The book found a mixed reception in the medical and psychological communities. Feifel believed doctors’ resistance to talking openly about death stemmed in part from their own fears. He found evidence of that in a 1966 study that showed that although doctors thought less about death than other groups studied, they feared it more.

Attitudes changed slowly. By the end of the 1960s, a decade after “The Meaning of Death” was published, Kubler-Ross’ book became a huge popular success. Professional journals and groups devoted to understanding death and dying began to crop up through the 1970s. Workshops and college courses on the topic began to proliferate, and the hospice movement burgeoned.


Feifel taught at Brooklyn College, American University in Washington, D.C., and the Menninger School of Psychiatry in Topeka, Kan., before moving to California in 1954 to work at the VA Mental Hygiene Clinic in Los Angeles. He was named chief psychologist for the VA outpatient clinic in 1960, a position he held until 1992. He also taught at UCLA and USC during that time.

Among the issues he studied over the years and wrote about in more than 100 articles and book chapters were the relationship between religiosity and fear of death, coping with old age, and the dangers of suppressing grief.

He also edited and contributed to “New Meanings of Death,” published in 1977.
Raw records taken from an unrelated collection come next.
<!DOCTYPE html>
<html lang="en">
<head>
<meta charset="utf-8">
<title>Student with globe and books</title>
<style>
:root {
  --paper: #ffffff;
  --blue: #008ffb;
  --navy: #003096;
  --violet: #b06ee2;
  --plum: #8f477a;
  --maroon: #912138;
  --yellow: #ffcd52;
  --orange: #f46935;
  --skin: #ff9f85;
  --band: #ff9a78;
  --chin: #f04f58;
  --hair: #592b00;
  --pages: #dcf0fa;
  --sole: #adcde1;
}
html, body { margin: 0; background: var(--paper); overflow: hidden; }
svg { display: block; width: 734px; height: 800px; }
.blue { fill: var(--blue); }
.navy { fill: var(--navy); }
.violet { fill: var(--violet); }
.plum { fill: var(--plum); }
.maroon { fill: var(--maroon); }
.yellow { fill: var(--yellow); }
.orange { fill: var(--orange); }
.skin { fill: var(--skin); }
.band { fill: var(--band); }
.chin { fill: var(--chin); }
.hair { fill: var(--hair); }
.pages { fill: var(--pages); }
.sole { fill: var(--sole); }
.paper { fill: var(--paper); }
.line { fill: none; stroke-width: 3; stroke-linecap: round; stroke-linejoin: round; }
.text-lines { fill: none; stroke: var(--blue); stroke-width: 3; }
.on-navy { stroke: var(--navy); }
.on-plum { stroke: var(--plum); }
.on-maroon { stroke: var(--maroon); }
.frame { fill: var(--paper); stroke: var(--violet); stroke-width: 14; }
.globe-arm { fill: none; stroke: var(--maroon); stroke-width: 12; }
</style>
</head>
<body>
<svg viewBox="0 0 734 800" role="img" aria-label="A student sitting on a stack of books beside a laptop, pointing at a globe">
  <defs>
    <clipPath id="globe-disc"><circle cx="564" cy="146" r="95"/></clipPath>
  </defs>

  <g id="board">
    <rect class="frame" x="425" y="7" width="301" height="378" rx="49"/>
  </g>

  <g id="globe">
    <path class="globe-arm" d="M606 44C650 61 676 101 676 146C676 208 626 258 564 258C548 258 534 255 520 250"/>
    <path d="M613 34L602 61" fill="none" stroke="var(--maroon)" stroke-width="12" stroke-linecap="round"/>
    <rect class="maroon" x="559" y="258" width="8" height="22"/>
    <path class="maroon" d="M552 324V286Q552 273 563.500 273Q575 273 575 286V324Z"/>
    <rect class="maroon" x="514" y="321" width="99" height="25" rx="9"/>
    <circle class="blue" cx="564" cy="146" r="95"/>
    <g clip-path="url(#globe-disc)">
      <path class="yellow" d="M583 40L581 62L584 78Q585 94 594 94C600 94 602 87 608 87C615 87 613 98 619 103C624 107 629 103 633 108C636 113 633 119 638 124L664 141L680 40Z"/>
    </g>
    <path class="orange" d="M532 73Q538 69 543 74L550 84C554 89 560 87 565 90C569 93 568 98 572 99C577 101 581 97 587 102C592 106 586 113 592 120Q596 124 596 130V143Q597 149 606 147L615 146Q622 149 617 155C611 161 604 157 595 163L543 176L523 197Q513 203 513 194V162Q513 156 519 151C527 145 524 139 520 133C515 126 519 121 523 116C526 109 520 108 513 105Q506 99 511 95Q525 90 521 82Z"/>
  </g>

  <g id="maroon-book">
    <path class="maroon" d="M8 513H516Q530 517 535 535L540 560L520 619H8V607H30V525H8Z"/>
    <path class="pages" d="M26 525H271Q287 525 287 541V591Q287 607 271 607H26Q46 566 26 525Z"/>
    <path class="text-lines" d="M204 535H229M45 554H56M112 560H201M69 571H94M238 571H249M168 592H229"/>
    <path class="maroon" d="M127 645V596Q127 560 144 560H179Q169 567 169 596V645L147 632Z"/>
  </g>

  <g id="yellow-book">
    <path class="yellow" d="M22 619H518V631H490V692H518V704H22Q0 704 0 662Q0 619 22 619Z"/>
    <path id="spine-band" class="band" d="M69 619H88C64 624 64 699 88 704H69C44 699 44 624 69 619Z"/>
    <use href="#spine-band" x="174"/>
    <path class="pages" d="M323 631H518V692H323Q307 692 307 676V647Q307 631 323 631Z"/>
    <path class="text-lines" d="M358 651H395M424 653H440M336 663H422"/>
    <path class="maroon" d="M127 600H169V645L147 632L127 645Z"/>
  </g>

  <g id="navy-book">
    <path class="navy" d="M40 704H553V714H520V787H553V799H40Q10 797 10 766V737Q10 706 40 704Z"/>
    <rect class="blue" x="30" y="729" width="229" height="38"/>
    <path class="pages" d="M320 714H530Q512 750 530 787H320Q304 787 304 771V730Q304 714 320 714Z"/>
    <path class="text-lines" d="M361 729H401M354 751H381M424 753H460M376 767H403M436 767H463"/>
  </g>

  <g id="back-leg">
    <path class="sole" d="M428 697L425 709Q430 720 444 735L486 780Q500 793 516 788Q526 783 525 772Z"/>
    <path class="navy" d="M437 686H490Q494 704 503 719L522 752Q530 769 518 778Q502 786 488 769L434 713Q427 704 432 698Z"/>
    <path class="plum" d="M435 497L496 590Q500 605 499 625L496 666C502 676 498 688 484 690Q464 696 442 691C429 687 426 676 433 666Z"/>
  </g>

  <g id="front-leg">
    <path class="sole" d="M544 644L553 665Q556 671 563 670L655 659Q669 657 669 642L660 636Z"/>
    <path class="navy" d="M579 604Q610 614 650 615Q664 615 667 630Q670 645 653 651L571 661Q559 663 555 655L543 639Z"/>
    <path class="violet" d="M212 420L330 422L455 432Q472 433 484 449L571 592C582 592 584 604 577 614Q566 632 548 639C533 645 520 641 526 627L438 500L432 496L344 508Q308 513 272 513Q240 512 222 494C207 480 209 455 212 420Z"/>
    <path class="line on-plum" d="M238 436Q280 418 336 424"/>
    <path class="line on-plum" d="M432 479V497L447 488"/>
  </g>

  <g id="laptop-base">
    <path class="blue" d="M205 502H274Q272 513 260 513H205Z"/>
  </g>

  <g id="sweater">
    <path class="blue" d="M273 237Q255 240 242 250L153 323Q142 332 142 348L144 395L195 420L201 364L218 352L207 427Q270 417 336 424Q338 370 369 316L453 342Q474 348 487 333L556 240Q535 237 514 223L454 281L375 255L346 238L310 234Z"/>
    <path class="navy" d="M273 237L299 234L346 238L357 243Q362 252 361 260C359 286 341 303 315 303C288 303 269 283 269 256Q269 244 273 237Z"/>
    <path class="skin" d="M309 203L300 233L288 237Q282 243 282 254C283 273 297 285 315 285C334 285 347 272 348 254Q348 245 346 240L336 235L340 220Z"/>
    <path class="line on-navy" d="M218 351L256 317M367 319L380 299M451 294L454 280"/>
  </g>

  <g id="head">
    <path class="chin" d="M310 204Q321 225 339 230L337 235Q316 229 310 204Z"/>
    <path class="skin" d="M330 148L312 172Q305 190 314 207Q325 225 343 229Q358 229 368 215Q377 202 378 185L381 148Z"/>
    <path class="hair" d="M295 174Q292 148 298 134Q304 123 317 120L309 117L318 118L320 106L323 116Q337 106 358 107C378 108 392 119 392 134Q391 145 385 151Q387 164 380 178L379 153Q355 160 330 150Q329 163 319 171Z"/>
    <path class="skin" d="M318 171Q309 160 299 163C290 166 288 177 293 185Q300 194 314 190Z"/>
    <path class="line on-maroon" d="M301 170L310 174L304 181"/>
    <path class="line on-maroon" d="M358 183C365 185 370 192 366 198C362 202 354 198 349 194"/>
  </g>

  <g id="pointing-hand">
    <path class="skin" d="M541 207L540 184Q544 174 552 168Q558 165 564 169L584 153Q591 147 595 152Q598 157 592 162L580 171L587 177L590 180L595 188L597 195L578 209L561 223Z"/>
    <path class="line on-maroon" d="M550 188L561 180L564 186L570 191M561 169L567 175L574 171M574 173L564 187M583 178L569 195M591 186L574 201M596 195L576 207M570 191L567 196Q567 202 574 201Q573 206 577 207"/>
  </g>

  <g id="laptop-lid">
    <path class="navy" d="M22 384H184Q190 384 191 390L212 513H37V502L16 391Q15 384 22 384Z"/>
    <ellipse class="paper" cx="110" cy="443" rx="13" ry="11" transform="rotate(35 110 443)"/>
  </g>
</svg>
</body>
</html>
A lifelong bachelor with a passion for the opera and for competitive handball, Feifel leaves a sister, Thelma Post, of Los Angeles; a niece, Laurie Post, also of Los Angeles; a nephew, Robert Post, of Berkeley; and four grandnieces and grandnephews.